■ Work required ■
In full and without alteration, write out the records.

■ Records from a data collection ■
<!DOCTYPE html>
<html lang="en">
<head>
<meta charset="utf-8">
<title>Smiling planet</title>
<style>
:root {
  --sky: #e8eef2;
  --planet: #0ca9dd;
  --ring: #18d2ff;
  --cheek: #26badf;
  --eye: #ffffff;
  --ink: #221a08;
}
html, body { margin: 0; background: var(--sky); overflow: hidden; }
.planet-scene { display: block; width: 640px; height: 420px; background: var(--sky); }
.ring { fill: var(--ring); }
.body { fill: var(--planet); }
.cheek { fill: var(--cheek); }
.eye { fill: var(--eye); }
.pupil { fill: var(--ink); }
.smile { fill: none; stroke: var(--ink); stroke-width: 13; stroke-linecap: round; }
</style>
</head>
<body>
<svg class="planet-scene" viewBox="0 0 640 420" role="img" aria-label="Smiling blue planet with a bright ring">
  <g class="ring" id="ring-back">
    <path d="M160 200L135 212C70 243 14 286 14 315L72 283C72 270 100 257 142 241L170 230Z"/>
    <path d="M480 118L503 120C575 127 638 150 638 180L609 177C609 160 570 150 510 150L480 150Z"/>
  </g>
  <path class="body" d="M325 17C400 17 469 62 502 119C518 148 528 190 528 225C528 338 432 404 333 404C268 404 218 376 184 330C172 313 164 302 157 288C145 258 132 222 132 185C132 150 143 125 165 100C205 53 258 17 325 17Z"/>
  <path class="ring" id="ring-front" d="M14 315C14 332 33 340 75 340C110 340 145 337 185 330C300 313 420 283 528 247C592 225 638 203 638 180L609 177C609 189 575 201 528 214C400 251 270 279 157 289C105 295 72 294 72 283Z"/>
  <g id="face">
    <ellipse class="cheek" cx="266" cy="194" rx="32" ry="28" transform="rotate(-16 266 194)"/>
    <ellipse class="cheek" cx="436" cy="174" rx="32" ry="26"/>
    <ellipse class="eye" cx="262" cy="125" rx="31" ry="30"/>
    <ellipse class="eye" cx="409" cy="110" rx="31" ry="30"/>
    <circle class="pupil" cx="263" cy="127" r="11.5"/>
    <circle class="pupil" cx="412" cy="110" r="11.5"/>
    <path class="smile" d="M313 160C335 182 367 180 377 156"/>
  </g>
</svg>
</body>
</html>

■ Answer box ■
<!DOCTYPE html>
<html lang="en">
<head>
<meta charset="utf-8">
<title>Smiling planet</title>
<style>
:root {
  --sky: #e8eef2;
  --planet: #0ca9dd;
  --ring: #18d2ff;
  --cheek: #26badf;
  --eye: #ffffff;
  --ink: #221a08;
}
html, body { margin: 0; background: var(--sky); overflow: hidden; }
.planet-scene { display: block; width: 640px; height: 420px; background: var(--sky); }
.ring { fill: var(--ring); }
.body { fill: var(--planet); }
.cheek { fill: var(--cheek); }
.eye { fill: var(--eye); }
.pupil { fill: var(--ink); }
.smile { fill: none; stroke: var(--ink); stroke-width: 13; stroke-linecap: round; }
</style>
</head>
<body>
<svg class="planet-scene" viewBox="0 0 640 420" role="img" aria-label="Smiling blue planet with a bright ring">
  <g class="ring" id="ring-back">
    <path d="M160 200L135 212C70 243 14 286 14 315L72 283C72 270 100 257 142 241L170 230Z"/>
    <path d="M480 118L503 120C575 127 638 150 638 180L609 177C609 160 570 150 510 150L480 150Z"/>
  </g>
  <path class="body" d="M325 17C400 17 469 62 502 119C518 148 528 190 528 225C528 338 432 404 333 404C268 404 218 376 184 330C172 313 164 302 157 288C145 258 132 222 132 185C132 150 143 125 165 100C205 53 258 17 325 17Z"/>
  <path class="ring" id="ring-front" d="M14 315C14 332 33 340 75 340C110 340 145 337 185 330C300 313 420 283 528 247C592 225 638 203 638 180L609 177C609 189 575 201 528 214C400 251 270 279 157 289C105 295 72 294 72 283Z"/>
  <g id="face">
    <ellipse class="cheek" cx="266" cy="194" rx="32" ry="28" transform="rotate(-16 266 194)"/>
    <ellipse class="cheek" cx="436" cy="174" rx="32" ry="26"/>
    <ellipse class="eye" cx="262" cy="125" rx="31" ry="30"/>
    <ellipse class="eye" cx="409" cy="110" rx="31" ry="30"/>
    <circle class="pupil" cx="263" cy="127" r="11.5"/>
    <circle class="pupil" cx="412" cy="110" r="11.5"/>
    <path class="smile" d="M313 160C335 182 367 180 377 156"/>
  </g>
</svg>
</body>
</html>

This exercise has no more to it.